EXERCISE DESCRIPTION –
Whenever the string "local" turns up in a line of the data below, copy that line.

+++

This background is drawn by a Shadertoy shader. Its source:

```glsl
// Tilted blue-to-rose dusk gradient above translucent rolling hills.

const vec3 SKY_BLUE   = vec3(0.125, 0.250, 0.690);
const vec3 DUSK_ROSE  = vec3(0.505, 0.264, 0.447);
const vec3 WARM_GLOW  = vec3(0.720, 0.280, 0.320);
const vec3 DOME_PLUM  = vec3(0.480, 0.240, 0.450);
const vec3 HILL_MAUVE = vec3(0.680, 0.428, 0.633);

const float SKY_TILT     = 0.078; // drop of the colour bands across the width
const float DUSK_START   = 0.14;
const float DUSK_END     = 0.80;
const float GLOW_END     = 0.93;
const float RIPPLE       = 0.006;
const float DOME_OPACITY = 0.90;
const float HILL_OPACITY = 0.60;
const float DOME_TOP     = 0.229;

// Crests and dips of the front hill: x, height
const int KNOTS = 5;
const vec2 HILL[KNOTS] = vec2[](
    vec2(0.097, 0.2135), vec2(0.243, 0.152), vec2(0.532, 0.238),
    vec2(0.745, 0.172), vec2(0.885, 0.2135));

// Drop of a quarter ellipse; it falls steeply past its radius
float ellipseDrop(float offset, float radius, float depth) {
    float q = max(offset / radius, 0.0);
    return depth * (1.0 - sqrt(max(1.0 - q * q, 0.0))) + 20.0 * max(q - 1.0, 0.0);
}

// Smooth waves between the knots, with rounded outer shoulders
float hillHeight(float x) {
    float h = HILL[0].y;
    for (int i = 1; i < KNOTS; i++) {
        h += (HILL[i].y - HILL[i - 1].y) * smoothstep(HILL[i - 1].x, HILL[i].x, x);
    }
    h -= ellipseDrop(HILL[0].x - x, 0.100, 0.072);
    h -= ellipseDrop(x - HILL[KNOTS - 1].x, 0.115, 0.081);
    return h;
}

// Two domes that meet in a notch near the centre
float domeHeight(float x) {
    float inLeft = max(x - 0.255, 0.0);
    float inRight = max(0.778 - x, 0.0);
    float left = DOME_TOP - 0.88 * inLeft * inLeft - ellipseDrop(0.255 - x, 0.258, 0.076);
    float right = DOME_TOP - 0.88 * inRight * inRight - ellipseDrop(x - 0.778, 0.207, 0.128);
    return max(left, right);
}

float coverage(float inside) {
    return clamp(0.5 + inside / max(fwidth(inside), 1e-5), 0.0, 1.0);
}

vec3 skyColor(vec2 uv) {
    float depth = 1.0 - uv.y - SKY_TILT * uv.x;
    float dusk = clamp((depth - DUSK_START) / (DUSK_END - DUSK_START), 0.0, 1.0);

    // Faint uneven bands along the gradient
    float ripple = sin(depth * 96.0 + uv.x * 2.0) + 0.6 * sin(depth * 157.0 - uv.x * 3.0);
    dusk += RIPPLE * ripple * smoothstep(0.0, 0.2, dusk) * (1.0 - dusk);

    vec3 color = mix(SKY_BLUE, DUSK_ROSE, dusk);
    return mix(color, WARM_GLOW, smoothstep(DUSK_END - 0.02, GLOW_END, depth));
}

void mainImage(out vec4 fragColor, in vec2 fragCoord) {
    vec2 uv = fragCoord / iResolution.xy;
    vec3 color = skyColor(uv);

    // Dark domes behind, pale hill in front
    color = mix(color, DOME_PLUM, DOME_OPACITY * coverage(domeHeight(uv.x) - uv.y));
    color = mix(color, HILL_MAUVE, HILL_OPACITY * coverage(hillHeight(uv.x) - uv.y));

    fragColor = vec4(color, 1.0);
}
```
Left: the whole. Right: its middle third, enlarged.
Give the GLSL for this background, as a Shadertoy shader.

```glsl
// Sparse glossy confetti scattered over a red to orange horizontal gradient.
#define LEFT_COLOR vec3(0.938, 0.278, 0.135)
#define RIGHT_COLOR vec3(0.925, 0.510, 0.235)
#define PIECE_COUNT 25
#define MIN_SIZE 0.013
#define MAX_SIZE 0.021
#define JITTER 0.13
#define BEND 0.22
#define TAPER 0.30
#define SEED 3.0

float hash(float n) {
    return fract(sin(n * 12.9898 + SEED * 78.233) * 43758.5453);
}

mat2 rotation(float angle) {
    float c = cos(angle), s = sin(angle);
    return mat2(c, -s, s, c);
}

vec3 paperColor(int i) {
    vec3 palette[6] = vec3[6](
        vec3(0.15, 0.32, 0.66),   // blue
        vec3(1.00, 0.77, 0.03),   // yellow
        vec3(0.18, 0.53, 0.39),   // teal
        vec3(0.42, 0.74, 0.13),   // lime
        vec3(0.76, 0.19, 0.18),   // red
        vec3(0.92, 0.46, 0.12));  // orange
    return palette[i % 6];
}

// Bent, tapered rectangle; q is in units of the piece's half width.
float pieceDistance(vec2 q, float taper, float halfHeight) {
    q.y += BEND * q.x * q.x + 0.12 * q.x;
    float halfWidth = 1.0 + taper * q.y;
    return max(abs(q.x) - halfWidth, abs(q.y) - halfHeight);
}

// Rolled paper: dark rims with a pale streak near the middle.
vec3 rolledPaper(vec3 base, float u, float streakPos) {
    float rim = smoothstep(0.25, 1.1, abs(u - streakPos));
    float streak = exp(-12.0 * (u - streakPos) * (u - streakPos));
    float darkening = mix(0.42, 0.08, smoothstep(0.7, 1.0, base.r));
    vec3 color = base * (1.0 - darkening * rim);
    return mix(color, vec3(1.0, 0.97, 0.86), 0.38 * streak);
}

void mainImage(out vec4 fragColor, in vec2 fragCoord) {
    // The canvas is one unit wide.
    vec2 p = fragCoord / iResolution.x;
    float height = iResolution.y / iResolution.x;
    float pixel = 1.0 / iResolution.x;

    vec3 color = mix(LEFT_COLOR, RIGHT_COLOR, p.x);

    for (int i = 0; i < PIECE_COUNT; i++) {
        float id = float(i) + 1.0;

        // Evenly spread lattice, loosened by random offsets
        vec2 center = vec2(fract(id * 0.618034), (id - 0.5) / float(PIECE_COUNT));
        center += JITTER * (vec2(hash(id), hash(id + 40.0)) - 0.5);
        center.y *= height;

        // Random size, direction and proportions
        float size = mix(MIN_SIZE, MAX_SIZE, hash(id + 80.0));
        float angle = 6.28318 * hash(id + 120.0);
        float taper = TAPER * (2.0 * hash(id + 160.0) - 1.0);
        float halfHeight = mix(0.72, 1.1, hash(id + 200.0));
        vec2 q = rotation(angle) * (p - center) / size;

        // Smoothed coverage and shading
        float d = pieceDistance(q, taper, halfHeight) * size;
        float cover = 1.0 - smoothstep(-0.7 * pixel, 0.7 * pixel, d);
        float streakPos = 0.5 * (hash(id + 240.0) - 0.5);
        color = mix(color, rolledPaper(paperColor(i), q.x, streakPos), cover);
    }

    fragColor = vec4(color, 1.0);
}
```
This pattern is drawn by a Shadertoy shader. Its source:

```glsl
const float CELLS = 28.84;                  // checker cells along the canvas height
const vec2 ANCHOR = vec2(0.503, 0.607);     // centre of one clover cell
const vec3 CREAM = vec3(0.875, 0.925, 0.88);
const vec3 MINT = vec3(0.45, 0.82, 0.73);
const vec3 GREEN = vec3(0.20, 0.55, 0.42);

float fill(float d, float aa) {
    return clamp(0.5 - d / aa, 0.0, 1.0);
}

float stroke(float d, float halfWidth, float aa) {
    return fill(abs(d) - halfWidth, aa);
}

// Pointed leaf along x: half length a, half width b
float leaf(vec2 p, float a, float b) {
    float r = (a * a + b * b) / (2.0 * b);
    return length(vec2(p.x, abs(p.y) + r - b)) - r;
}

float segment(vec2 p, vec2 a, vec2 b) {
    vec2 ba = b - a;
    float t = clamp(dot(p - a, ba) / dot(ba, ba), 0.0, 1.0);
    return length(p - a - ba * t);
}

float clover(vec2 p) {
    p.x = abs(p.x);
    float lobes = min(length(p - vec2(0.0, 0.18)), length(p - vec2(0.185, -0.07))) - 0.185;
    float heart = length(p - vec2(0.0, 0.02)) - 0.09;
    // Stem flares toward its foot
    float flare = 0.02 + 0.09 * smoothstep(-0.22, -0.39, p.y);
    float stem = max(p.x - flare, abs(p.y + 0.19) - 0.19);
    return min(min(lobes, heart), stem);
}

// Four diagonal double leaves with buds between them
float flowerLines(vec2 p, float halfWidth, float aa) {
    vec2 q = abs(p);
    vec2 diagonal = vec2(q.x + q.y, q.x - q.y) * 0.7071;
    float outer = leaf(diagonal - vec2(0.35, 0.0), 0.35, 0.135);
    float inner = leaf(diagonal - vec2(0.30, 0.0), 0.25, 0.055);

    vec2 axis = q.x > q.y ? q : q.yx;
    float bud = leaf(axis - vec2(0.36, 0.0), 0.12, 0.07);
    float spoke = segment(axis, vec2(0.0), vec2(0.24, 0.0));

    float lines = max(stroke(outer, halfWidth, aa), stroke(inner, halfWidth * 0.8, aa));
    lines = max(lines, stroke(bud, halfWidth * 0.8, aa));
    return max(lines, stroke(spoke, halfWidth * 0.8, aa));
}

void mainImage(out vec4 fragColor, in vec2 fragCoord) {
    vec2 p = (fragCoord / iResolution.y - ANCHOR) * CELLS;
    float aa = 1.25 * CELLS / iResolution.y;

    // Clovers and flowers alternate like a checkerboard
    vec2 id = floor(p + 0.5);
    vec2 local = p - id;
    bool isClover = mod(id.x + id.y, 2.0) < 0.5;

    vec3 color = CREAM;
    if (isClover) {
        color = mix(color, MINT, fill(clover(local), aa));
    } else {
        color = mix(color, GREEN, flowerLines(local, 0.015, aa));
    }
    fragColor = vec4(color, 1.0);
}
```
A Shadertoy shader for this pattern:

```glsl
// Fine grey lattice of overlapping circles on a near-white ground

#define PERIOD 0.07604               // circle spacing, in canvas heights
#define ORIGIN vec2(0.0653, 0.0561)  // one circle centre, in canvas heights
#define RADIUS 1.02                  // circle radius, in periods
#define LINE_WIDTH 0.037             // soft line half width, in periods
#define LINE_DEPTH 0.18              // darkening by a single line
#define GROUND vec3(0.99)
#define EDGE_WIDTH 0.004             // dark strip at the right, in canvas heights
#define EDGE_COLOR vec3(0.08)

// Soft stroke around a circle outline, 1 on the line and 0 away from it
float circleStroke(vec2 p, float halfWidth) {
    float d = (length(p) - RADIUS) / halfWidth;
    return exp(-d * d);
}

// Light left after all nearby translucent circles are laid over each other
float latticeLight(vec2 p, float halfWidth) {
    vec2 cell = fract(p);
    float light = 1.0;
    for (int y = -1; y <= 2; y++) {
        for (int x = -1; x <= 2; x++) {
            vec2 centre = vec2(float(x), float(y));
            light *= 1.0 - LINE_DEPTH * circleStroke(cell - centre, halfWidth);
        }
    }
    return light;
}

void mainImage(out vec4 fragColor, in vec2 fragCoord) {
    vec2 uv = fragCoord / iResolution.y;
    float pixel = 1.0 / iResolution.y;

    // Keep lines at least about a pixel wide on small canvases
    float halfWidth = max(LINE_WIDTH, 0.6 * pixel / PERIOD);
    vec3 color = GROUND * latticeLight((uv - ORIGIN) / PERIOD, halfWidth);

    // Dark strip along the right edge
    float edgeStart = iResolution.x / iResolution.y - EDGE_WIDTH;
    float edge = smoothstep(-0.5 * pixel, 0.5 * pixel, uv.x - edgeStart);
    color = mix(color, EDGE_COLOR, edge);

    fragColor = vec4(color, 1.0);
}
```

+++

TASK RESULT –
    vec2 local = p - id;
        color = mix(color, MINT, fill(clover(local), aa));
        color = mix(color, GREEN, flowerLines(local, 0.015, aa));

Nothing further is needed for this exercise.